I used this in my Biology 2 class (mostly sophomores and juniors with a few seniors). I gave them the list of books with brief descriptions and each student was responsible for getting to the library to check out their book. I also kept a list of who was reading which book (this was helpful especially for the special ed. teachers, but also so I could group them further into the project according to topics). Then once a week they had the entire class period to read their book. Each week they also had to complete a reading slip. I ended up adding a few questions that are not in the document below to bring in some of the common core standards I was not covering with the rest of my curriculum (things like analyzing the author’s purpose and their credibility). We also did some group discussions towards the end (comparing what they learned with others reading the same book and then talking about their book with someone reading a different book). Walking around the room listening to my students have conversations about what they read was AMAZING!

I really wasn’t sure how students would feel about this, so it was kind of a work in progress. There was no big end project (which is something I may add for next year). But honestly, I think it made them feel a little  more relaxed about it (took some of the “English class” out of it) and allowed them to just sit and read. Most kids got through their books quicker than I had expected (I gave them 7 weeks).

One book in particular my kids were OBSESSED with and they even got me to read it! “Peeps” by Scott Westerfield.

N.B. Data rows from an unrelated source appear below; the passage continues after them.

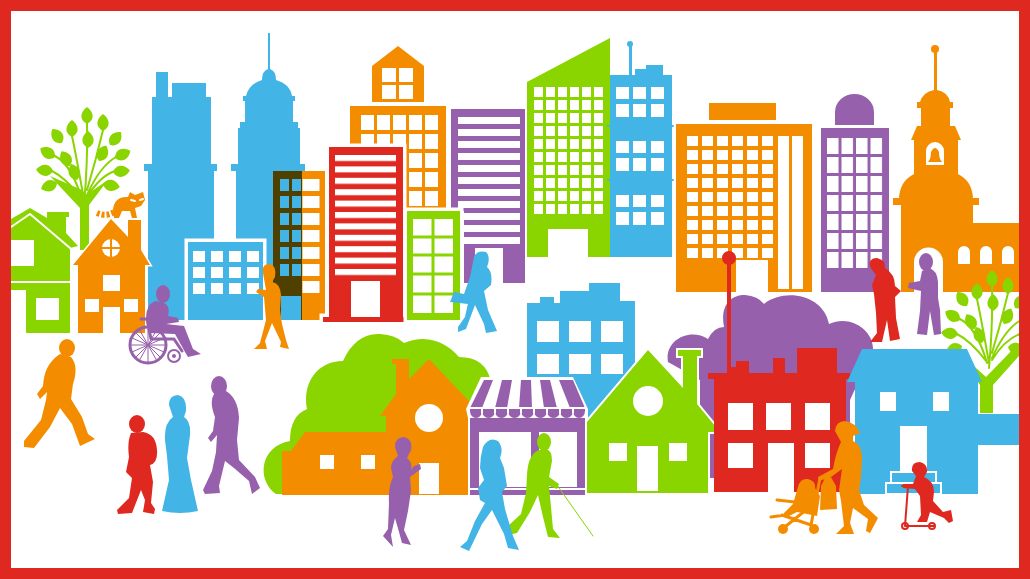
<!DOCTYPE html>
<html lang="en">
<head>
<meta charset="utf-8">
<title>City neighbourhood</title>
<style>
:root{--red:#df281f;--orange:#f48c00;--green:#8ad400;--blue:#42b4e6;--purple:#9660ad;--olive:#504000;--paper:#fff}
html,body{margin:0;overflow:hidden;background:var(--paper)}
svg{display:block;width:1030px;height:579px}
.red{fill:var(--red)}.orange{fill:var(--orange)}.green{fill:var(--green)}.blue{fill:var(--blue)}.purple{fill:var(--purple)}.olive{fill:var(--olive)}.white{fill:var(--paper)}
.edge{stroke:var(--paper);stroke-width:7;paint-order:stroke}
.line{fill:none;stroke-linecap:round;stroke-linejoin:round}
.line.red{stroke:var(--red)}.line.orange{stroke:var(--orange)}.line.green{stroke:var(--green)}.line.blue{stroke:var(--blue)}.line.purple{stroke:var(--purple)}.line.white{stroke:var(--paper)}
</style>
</head>
<body>
<svg viewBox="0 0 1030 579" role="img" aria-label="Colourful city skyline with houses and people walking">
<defs>
<path id="leaf" d="M0 0C-8-4-7-12 0-17C7-12 8-4 0 0Z"/>
<g id="crown">
<use href="#leaf" x="87" y="124"/><use href="#leaf" x="72" y="137"/><use href="#leaf" x="103" y="131"/><use href="#leaf" x="88" y="148"/>
<use href="#leaf" transform="translate(62 143)rotate(-35)"/><use href="#leaf" transform="translate(55 157)rotate(-60)"/><use href="#leaf" transform="translate(53 171)rotate(-85)"/><use href="#leaf" transform="translate(57 183)rotate(-110)"/><use href="#leaf" transform="translate(70 166)rotate(-30)"/><use href="#leaf" transform="translate(110 145)rotate(40)"/><use href="#leaf" transform="translate(115 158)rotate(65)"/><use href="#leaf" transform="translate(113 172)rotate(85)"/><use href="#leaf" transform="translate(103 184)rotate(100)"/><use href="#leaf" transform="translate(99 161)rotate(25)"/><use href="#leaf" transform="translate(77 180)rotate(-20)"/>
<path class="line green" stroke-width="2" d="M84 205Q88 160 87 122M84 200Q77 160 72 136M82 200Q72 165 55 156M81 198Q66 178 52 171M87 190Q96 160 103 130M87 195Q100 166 116 157M87 197Q100 176 115 171"/>
</g>
<pattern id="blocks" x="193" y="251" width="18" height="16" patternUnits="userSpaceOnUse"><rect class="white" width="12" height="11"/></pattern>
<pattern id="panes" x="361" y="115" width="16" height="19" patternUnits="userSpaceOnUse"><rect class="white" width="13" height="15"/></pattern>
<pattern id="redBlinds" x="0" y="155" width="80" height="11.4" patternUnits="userSpaceOnUse"><rect class="white" width="80" height="6"/></pattern>
<pattern id="purpleBlinds" x="0" y="117" width="80" height="12" patternUnits="userSpaceOnUse"><rect class="white" width="80" height="7"/></pattern>
<pattern id="greenGrid" x="534" y="87" width="12" height="13" patternUnits="userSpaceOnUse"><rect class="white" width="9" height="10"/></pattern>
<pattern id="orangeGrid" x="687" y="136" width="15" height="14" patternUnits="userSpaceOnUse"><rect class="white" width="11" height="10"/></pattern>
<pattern id="purpleGrid" x="827" y="138" width="14.5" height="19" patternUnits="userSpaceOnUse"><rect class="white" width="11.5" height="16"/></pattern>
<g id="windowPairs"><path class="white" d="M616 87h13v12h-13zM633 87h13v12h-13zM651 87h13v12h-13zM616 104h13v13h-13zM633 104h13v13h-13zM651 104h13v13h-13z"/></g>
</defs>
<rect class="white" width="1030" height="579"/>

<g id="skyline">
<g id="blue-towers" class="blue">
<path d="M156 72H168V97H172V83H206V97H211V164H217V171H214V320H148V171H144V164H152V97H156Z"/>
<path d="M268 33H270V69Q276 71 276 80Q290 84 292 96H295V101H293V122H298V128H300V164H305V171H302V320H236V171H231V164H238V128H240V122H245V101H243V96H246Q249 84 262 80Q262 71 268 69Z"/>
</g>
<g id="overlap-offices">
<rect class="orange" x="273" y="171" width="52" height="149"/><rect class="olive" x="273" y="171" width="29" height="149"/>
<path class="blue" d="M280 179h9v12h-9zm12 0h9v12h-9zm-12 17h9v12h-9zm12 0h9v12h-9zm-12 17h9v12h-9zm12 0h9v12h-9zm-12 17h9v12h-9zm12 0h9v12h-9zm-12 17h9v12h-9zm12 0h9v12h-9zm-12 17h9v12h-9zm12 0h9v12h-9zM281 296h20v24h-20z"/>
<path class="line white" stroke-width="17" stroke-linecap="butt" stroke-dasharray="12 5" style="stroke-linecap:butt" d="M311 179V293"/>
</g>
<path class="blue edge" d="M188 242H263V320H188Z"/><rect x="193" y="251" width="67" height="43" fill="url(#blocks)"/>
<g id="orange-tower"><path class="orange" d="M398 46L424 66V102H372V66ZM350 106H446V208H350Z"/><path class="white" d="M382 68h14v14h-14zm17 0h14v14h-14zm-17 17h14v14h-14zm17 0h14v14h-14z"/><rect x="361" y="115" width="78" height="92" fill="url(#panes)"/></g>
<g id="purple-tower"><path class="purple" d="M451 109H525V283H503V248H475V283H464V211H451Z"/><rect x="458" y="117" width="62" height="127" fill="url(#purpleBlinds)"/></g>
<g id="red-tower"><path class="red edge" d="M329 147H403V317H407V322H323V317H329Z"/><rect x="335" y="155" width="61" height="121" fill="url(#redBlinds)"/><rect class="white" x="351" y="281" width="29" height="36"/></g>
<g id="green-offices"><path class="green edge" d="M407 211H460V320H407Z"/><path class="white" d="M413 219H453V313H413Z"/><path class="line green" stroke-width="3" d="M433 219V313M413 237H453M413 255H453M413 274H453M413 294H453"/></g>
<g id="green-slant-tower"><path class="green" d="M527 82L610 38V257H527Z"/><rect x="534" y="87" width="70" height="128" fill="url(#greenGrid)"/><rect class="white" x="548" y="229" width="40" height="28"/></g>
<g id="blue-block"><path class="blue" d="M610 75H629V46H632V75H635V69H646V65H663V75H672V257H610Z"/><circle class="blue" cx="630" cy="44" r="3"/><use href="#windowPairs"/><use href="#windowPairs" y="54"/><use href="#windowPairs" y="108"/><path class="line blue" stroke-width="2" d="M608 126H673M608 180H673"/></g>
<g id="orange-offices"><path class="orange" d="M709 103H776V120H709ZM676 124H812V292H676Z"/><rect x="687" y="136" width="87" height="122" fill="url(#orangeGrid)"/><path class="white" d="M778 136h11v153h-11zM792 136h11v153h-11zM736 260h32v32h-32z"/></g>
<g id="purple-dome-tower"><path class="purple" d="M835 125V112A19.5 18 0 0 1 874 112V125ZM821 128H889V292H821Z"/><rect x="827" y="138" width="56" height="133" fill="url(#purpleGrid)"/></g>
<g id="church"><circle class="orange" cx="935" cy="49" r="4"/><path class="orange" d="M934 50H937V90Q948 92 950 102H953V108H950V126H955L961 140H958V174Q972 181 973 198H979V205H973V223H1019V292H901V205H893V198H899Q900 181 914 174V140H911L917 126H921V108H917V102H920Q923 92 934 90Z"/><path class="white" d="M926 165V151A9 9 0 0 1 944 151V165ZM914 292V262A14.500 14.500 0 0 1 943 262V292ZM958 264V252a6 6 0 0 1 12 0v12zM980 264V252a6 6 0 0 1 12 0v12zM1002 264V252a6 6 0 0 1 12 0v12z"/><path class="orange" d="M928 162Q931 159 931 152Q935 144 939 152Q939 159 942 162Z"/></g>
</g>

<g id="left-homes">
<use href="#crown" class="green"/><path class="green" d="M82 190L50 176L80 208V250H89V205L108 180L86 195Z"/>
<path class="green" d="M11 219L30 208L47 218V212H69V217H66V233L78 246L70 248V333H26V290H11Z"/>
<path class="line white" stroke-width="2" d="M11 227L30 214L70 248M11 282H70"/><path class="white" d="M11 240H34V266H11ZM36 298H59V320H36ZM11 290H26V333H11Z"/>
<path class="orange edge" style="stroke-width:3" d="M111 219L128 237V220H141V250L150 265H145V333H78V265H73Z"/>
<circle class="white" cx="111" cy="248" r="9"/><path class="line orange" stroke-width="2" d="M111 238V258M101 248H121"/><path class="white" d="M103 275h17v16h-17zM85 299h14v13h-14zM124 299h14v13h-14zM103 307h17v26h-17z"/>
<g id="raccoon"><path class="orange" d="M113 209Q115 196 128 197L130 192L135 195L143 192L145 200L141 206L135 208L137 218H132L130 211H122L119 218H114Z"/><path class="line orange" stroke-width="6" stroke-dasharray="3 2" style="stroke-linecap:butt" d="M114 212Q106 217 97 213"/><path class="line white" stroke-width="2" d="M131 200L135 201M140 200L143 199"/></g>
</g>

<g id="street">
<path id="green-bush" class="green" d="M276 494C256 480 260 446 290 441C290 425 295 414 307 409C302 382 318 361 343 361C351 343 364 333 380 334Q396 335 404 343C430 332 450 346 459 357Q486 357 491 382L468 430V494Z"/>
<path id="purple-bush" class="purple" d="M668 362C664 340 690 327 708 339Q714 327 724 327C720 306 730 295 745 295Q758 296 764 304C784 288 823 294 829 324C850 314 874 330 873 350L850 400V478H700V380Z"/>
<g id="blue-offices"><path class="blue" d="M527 303H540V297H554V303H560V291H589V283H620V301H635V420L587 450V420H527Z"/><path class="white" d="M537 321h22v21h-22zm32 0h22v21h-22zm32 0h22v21h-22zM537 354h22v20h-22zm32 0h22v20h-22zm32 0h22v20h-22z"/></g>
<g id="orange-house"><path class="orange" d="M429 359L483 416H468V495H282V451H291L305 432H386V416H380L396 394V364H392V359H409V379Z"/><circle class="white" cx="429" cy="418" r="14"/><path class="white" d="M320 455h14v14h-14zM361 455h14v14h-14zM419 463h20v31h-20z"/></g>
<g id="shop"><path class="white" d="M466 409L481 377H573L588 409V497H468V418Z"/><path class="purple" d="M470 418H585V495H470Z"/><path class="white" d="M479 432H531V487H479ZM539 432H577V487H539ZM470 488H585V490H470Z"/><path class="purple" d="M484 380H573L585 408H470Z"/><path class="white" d="M493 380H502L495 408H482ZM512 380H521L519 408H507ZM531 380H540L544 408H532ZM550 380H559L570 408H557Z"/><path class="purple" d="M470 408H585V411a6 7 0 0 1-12 0a6.500 7 0 0 1-13 0a6.500 7 0 0 1-13 0a6.500 7 0 0 1-13 0a6.500 7 0 0 1-13 0a6.500 7 0 0 1-13 0a6.500 7 0 0 1-13 0a6.500 7 0 0 1-13 0a6 7 0 0 1-12 0Z"/><path class="line white" stroke-width="2" d="M470 408H585M482 408V413M495 408V413M508 408V413M521 408V413M534 408V413M547 408V413M560 408V413M573 408V413"/></g>
<g id="green-house"><path class="green edge" style="stroke-width:4" d="M648 350L683 388V356H678V350H701V356H697V404L720 432H708V493H587V422Z"/><circle class="white" cx="648" cy="401" r="15"/><path class="white" d="M609 443h18v18h-18zM669 443h18v18h-18zM637 446h21v45h-21z"/></g>
<g id="red-block"><path class="red" d="M714 379H708V373H727V258H731V367H736V361H749V373H773V358H785V373H797V348H837V373H850V379H846V492H714Z"/><circle class="red" cx="729" cy="258" r="7"/><path class="white" d="M728 403h25v27h-25zm38 0h25v27h-25zm39 0h25v27h-25zM728 443h25v25h-25zm77 0h25v25h-25zM768 443h26v49h-26z"/></g>
<g id="right-tree" class="green"><use href="#crown" transform="translate(905 163)"/><path d="M980 413V385L956 350L986 377L1019 343V356L993 385V413Z"/></g>
<g id="blue-house"><path class="blue" d="M862 349H967L982 382H978V414H1019V445H978V494H855V382H847Z"/><path class="white" d="M880 392h16v19h-16zM933 392h16v19h-16zM900 426h27v46h-27z"/><path class="blue" stroke="#fff" stroke-width="2" d="M891 472H936V483H941V494H886V483H891Z"/><path class="line white" stroke-width="2" d="M891 483H936"/></g>
</g>

<g id="people">
<g id="strolling-man" class="orange"><ellipse cx="67" cy="348" rx="8" ry="9"/><path d="M60 354C48 362 44 372 43 386L37 394L40 399L47 392L46 400L41 420L24 441V447L34 448L50 427L60 408L72 424L80 446L95 439L88 434L82 417L71 399L73 384Q79 366 71 357Z"/></g>
<g id="school-child" class="red"><ellipse cx="137" cy="424" rx="8" ry="9"/><path d="M131 433Q127 442 129 457L126 472L132 478L129 498L117 510L118 514L132 513L141 490L145 500L143 512L154 514L155 509L151 503L153 482L150 465Q158 463 157 450Q156 434 143 432Z"/></g>
<g id="long-skirt-woman" class="blue"><path d="M169 405Q169 395 178 395Q187 397 186 411L184 417Q191 421 190 435L187 458L191 480L198 511Q180 515 162 511L169 480L167 456L165 440Q164 423 173 417Z"/></g>
<g id="walking-man" class="purple"><ellipse cx="219" cy="386" rx="8" ry="10"/><path d="M214 394Q209 402 215 417L213 431L208 438L211 442L217 435L216 452L212 471L203 490L205 494L220 493L219 486L225 461L234 468L249 481L252 494L260 488L255 477L239 460L237 440L239 418Q238 398 226 391Z"/></g>
<g id="wheelchair-user"><circle class="line purple" stroke-width="3" cx="148" cy="345" r="18"/><path class="line purple" stroke-width="1" d="M130 345H166M148 327V363M135 332L161 358M135 358L161 332M139 329L157 361M157 329L139 361M132 338L164 352M164 338L132 352"/><circle class="line purple" stroke-width="2" cx="174" cy="356" r="6"/><circle class="purple" cx="174" cy="356" r="2"/><ellipse class="purple" cx="163" cy="294" rx="7" ry="9"/><path class="purple" d="M155 301Q146 305 146 318L150 333L175 334L185 352L188 357L201 354L193 349L184 326L166 324L179 322L178 318L168 316Q171 304 161 302Z"/><path class="line purple" stroke-width="3" d="M141 319H147L151 339H174L182 351"/></g>
<g id="phone-woman" class="orange"><path d="M263 273Q261 264 270 264Q277 266 275 277L272 282Q280 283 281 295L280 310L282 324L286 340L289 349L280 347L281 342L272 323L265 341L267 349H254L260 343L266 320L264 297L256 292L258 289L266 290Z"/></g>
<g id="briefcase-man" class="blue"><path d="M474 257Q477 250 486 252Q491 257 487 267Q493 272 491 285L484 291L488 310L497 331L486 333L484 324L475 305L466 329L458 332V327L465 317L470 294L468 304L450 302L454 292L464 294L470 277Z"/></g>
<g id="red-woman" class="red"><path d="M870 267Q868 258 877 258Q886 260 885 268Q895 274 895 286L901 291L895 297L896 318L900 339L890 341L887 320L882 342L870 342L877 333L876 313L874 294L872 285L876 275Z"/></g>
<g id="reading-man" class="purple"><ellipse cx="926" cy="262" rx="7" ry="9"/><path d="M922 271L920 281L909 283L908 288L921 291L920 311L917 334L927 335L930 311L934 335L941 334L940 310L938 298L938 282Q937 270 929 268Z"/></g>
<g id="purple-woman" class="purple"><path d="M395 447Q395 437 404 437Q413 439 411 450L407 458Q413 463 411 470L414 466L420 464L421 469L410 477L411 491L408 511L404 530L411 545L402 543L399 532L395 518L391 535L393 547L383 536L388 529L389 503Q388 487 393 477L391 468Q391 461 398 456Z"/></g>
<g id="cane-man" class="green"><ellipse cx="544" cy="442" rx="7" ry="9"/><path d="M539 450Q528 454 527 475L526 493L521 514L508 526V535L517 533L530 512L538 495L543 517L548 537L560 538L553 529L551 507L549 486L557 489L559 484L549 477L552 461Q552 450 546 449Z"/><path class="line green" stroke-width="1" d="M557 485L593 536"/></g>
<g id="blue-woman" class="blue"><path d="M480 468Q480 457 483 447Q489 436 498 441Q504 448 500 458L504 468L507 486L502 492L505 509L513 536L519 550L508 548L504 534L492 510L482 524L469 551L460 547L467 541L475 521L485 503L480 500L478 488L484 480Z"/></g>
<g id="stroller-family"><path class="orange" d="M835 431Q836 421 845 421Q855 422 860 433L853 436L853 441Q862 445 862 458L861 477L859 490L864 505L878 518L870 533L866 531L868 519L853 508L850 523L854 534H836L844 526L841 501L839 490L842 469L831 477L819 481L818 477L833 469Q836 452 841 442ZM798 487Q800 478 808 479Q816 481 815 488L820 496L817 516L797 512L785 518L784 513L793 504ZM821 486L828 472L836 486L837 509L820 510Z"/><path class="line orange" stroke-width="3" d="M820 478L811 525L782 515M816 502L786 526M777 500L795 502M771 517L785 515"/><circle class="orange" cx="783" cy="529" r="5"/><circle class="orange" cx="814" cy="529" r="5"/></g>
<g id="scooter-child"><path class="red" d="M912 471Q911 462 920 462Q928 464 927 472L924 477Q934 481 934 492L933 501L943 512L951 510L953 521L949 523L944 518L930 512L927 522H917L921 515L920 496L915 489L903 488V484L913 484L916 476Z"/><path class="line red" stroke-width="2" d="M902 486H911M908 486L905 526H934"/><circle class="line red" stroke-width="2" cx="905" cy="526" r="3"/><circle class="line red" stroke-width="2" cx="932" cy="526" r="3"/></g>
</g>
<path id="frame" class="red" fill-rule="evenodd" d="M0 0H1030V579H0ZM11 11V568H1019V11Z"/>
</svg>
</body>
</html>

I recommend it too!

Here’s the list of all the books and most of the reading sheets: Bio Reading List

If you have books I could add or suggestions for the reading sheets, please comment! =)